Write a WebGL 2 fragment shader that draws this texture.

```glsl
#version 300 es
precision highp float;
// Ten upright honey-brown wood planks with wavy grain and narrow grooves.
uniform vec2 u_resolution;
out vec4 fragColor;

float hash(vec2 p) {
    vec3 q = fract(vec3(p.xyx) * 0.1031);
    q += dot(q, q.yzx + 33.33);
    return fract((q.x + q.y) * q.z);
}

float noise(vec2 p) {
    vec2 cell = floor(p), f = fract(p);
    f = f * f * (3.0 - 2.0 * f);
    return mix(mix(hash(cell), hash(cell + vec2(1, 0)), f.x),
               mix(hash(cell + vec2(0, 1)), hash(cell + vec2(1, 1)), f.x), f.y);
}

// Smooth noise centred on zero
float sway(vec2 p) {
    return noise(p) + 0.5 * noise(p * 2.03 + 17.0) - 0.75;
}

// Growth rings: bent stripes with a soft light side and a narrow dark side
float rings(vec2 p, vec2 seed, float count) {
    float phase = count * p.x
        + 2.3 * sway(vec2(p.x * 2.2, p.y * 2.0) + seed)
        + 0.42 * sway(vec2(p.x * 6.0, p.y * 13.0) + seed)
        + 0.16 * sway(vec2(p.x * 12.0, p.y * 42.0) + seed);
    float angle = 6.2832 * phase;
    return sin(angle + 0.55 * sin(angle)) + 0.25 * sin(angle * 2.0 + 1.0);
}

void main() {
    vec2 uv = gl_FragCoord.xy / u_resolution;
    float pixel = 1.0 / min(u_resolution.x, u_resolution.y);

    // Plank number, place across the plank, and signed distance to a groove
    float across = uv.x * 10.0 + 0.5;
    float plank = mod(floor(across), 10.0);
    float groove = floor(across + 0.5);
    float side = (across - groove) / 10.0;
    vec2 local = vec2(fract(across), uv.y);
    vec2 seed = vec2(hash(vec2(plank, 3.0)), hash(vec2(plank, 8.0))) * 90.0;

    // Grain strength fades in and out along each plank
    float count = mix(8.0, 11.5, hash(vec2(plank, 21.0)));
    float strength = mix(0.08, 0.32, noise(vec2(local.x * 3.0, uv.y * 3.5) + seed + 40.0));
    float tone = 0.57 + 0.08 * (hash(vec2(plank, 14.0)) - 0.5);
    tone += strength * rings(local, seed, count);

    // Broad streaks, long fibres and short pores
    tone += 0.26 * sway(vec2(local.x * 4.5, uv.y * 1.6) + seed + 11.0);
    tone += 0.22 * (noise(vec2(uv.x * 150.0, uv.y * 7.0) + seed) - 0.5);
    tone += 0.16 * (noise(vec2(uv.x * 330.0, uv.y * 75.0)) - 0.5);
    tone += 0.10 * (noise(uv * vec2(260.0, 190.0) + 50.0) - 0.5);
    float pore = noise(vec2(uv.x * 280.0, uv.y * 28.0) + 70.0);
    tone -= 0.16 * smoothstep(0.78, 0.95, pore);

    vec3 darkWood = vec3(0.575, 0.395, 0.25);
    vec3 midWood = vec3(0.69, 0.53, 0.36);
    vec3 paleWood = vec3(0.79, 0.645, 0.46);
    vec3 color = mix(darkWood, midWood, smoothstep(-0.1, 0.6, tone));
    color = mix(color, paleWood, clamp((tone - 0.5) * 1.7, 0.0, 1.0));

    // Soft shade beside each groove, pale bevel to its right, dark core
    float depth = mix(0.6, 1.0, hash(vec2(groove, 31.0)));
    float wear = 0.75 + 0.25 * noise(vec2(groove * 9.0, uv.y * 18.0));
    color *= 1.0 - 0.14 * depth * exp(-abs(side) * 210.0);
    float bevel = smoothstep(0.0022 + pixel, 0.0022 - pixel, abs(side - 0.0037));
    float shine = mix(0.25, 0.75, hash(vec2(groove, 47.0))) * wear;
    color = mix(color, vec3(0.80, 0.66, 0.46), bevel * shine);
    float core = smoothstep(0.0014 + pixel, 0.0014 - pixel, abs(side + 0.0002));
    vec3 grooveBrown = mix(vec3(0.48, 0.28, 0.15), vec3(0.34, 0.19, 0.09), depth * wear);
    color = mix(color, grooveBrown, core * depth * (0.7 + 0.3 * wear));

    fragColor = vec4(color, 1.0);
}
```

- _Work order_
Show the data once more, exactly as it was written.

- _Solution to this problem_
Write a WebGL 2 fragment shader that draws this texture.

```glsl
#version 300 es
precision highp float;
// Ten upright honey-brown wood planks with wavy grain and narrow grooves.
uniform vec2 u_resolution;
out vec4 fragColor;

float hash(vec2 p) {
    vec3 q = fract(vec3(p.xyx) * 0.1031);
    q += dot(q, q.yzx + 33.33);
    return fract((q.x + q.y) * q.z);
}

float noise(vec2 p) {
    vec2 cell = floor(p), f = fract(p);
    f = f * f * (3.0 - 2.0 * f);
    return mix(mix(hash(cell), hash(cell + vec2(1, 0)), f.x),
               mix(hash(cell + vec2(0, 1)), hash(cell + vec2(1, 1)), f.x), f.y);
}

// Smooth noise centred on zero
float sway(vec2 p) {
    return noise(p) + 0.5 * noise(p * 2.03 + 17.0) - 0.75;
}

// Growth rings: bent stripes with a soft light side and a narrow dark side
float rings(vec2 p, vec2 seed, float count) {
    float phase = count * p.x
        + 2.3 * sway(vec2(p.x * 2.2, p.y * 2.0) + seed)
        + 0.42 * sway(vec2(p.x * 6.0, p.y * 13.0) + seed)
        + 0.16 * sway(vec2(p.x * 12.0, p.y * 42.0) + seed);
    float angle = 6.2832 * phase;
    return sin(angle + 0.55 * sin(angle)) + 0.25 * sin(angle * 2.0 + 1.0);
}

void main() {
    vec2 uv = gl_FragCoord.xy / u_resolution;
    float pixel = 1.0 / min(u_resolution.x, u_resolution.y);

    // Plank number, place across the plank, and signed distance to a groove
    float across = uv.x * 10.0 + 0.5;
    float plank = mod(floor(across), 10.0);
    float groove = floor(across + 0.5);
    float side = (across - groove) / 10.0;
    vec2 local = vec2(fract(across), uv.y);
    vec2 seed = vec2(hash(vec2(plank, 3.0)), hash(vec2(plank, 8.0))) * 90.0;

    // Grain strength fades in and out along each plank
    float count = mix(8.0, 11.5, hash(vec2(plank, 21.0)));
    float strength = mix(0.08, 0.32, noise(vec2(local.x * 3.0, uv.y * 3.5) + seed + 40.0));
    float tone = 0.57 + 0.08 * (hash(vec2(plank, 14.0)) - 0.5);
    tone += strength * rings(local, seed, count);

    // Broad streaks, long fibres and short pores
    tone += 0.26 * sway(vec2(local.x * 4.5, uv.y * 1.6) + seed + 11.0);
    tone += 0.22 * (noise(vec2(uv.x * 150.0, uv.y * 7.0) + seed) - 0.5);
    tone += 0.16 * (noise(vec2(uv.x * 330.0, uv.y * 75.0)) - 0.5);
    tone += 0.10 * (noise(uv * vec2(260.0, 190.0) + 50.0) - 0.5);
    float pore = noise(vec2(uv.x * 280.0, uv.y * 28.0) + 70.0);
    tone -= 0.16 * smoothstep(0.78, 0.95, pore);

    vec3 darkWood = vec3(0.575, 0.395, 0.25);
    vec3 midWood = vec3(0.69, 0.53, 0.36);
    vec3 paleWood = vec3(0.79, 0.645, 0.46);
    vec3 color = mix(darkWood, midWood, smoothstep(-0.1, 0.6, tone));
    color = mix(color, paleWood, clamp((tone - 0.5) * 1.7, 0.0, 1.0));

    // Soft shade beside each groove, pale bevel to its right, dark core
    float depth = mix(0.6, 1.0, hash(vec2(groove, 31.0)));
    float wear = 0.75 + 0.25 * noise(vec2(groove * 9.0, uv.y * 18.0));
    color *= 1.0 - 0.14 * depth * exp(-abs(side) * 210.0);
    float bevel = smoothstep(0.0022 + pixel, 0.0022 - pixel, abs(side - 0.0037));
    float shine = mix(0.25, 0.75, hash(vec2(groove, 47.0))) * wear;
    color = mix(color, vec3(0.80, 0.66, 0.46), bevel * shine);
    float core = smoothstep(0.0014 + pixel, 0.0014 - pixel, abs(side + 0.0002));
    vec3 grooveBrown = mix(vec3(0.48, 0.28, 0.15), vec3(0.34, 0.19, 0.09), depth * wear);
    color = mix(color, grooveBrown, core * depth * (0.7 + 0.3 * wear));

    fragColor = vec4(color, 1.0);
}
```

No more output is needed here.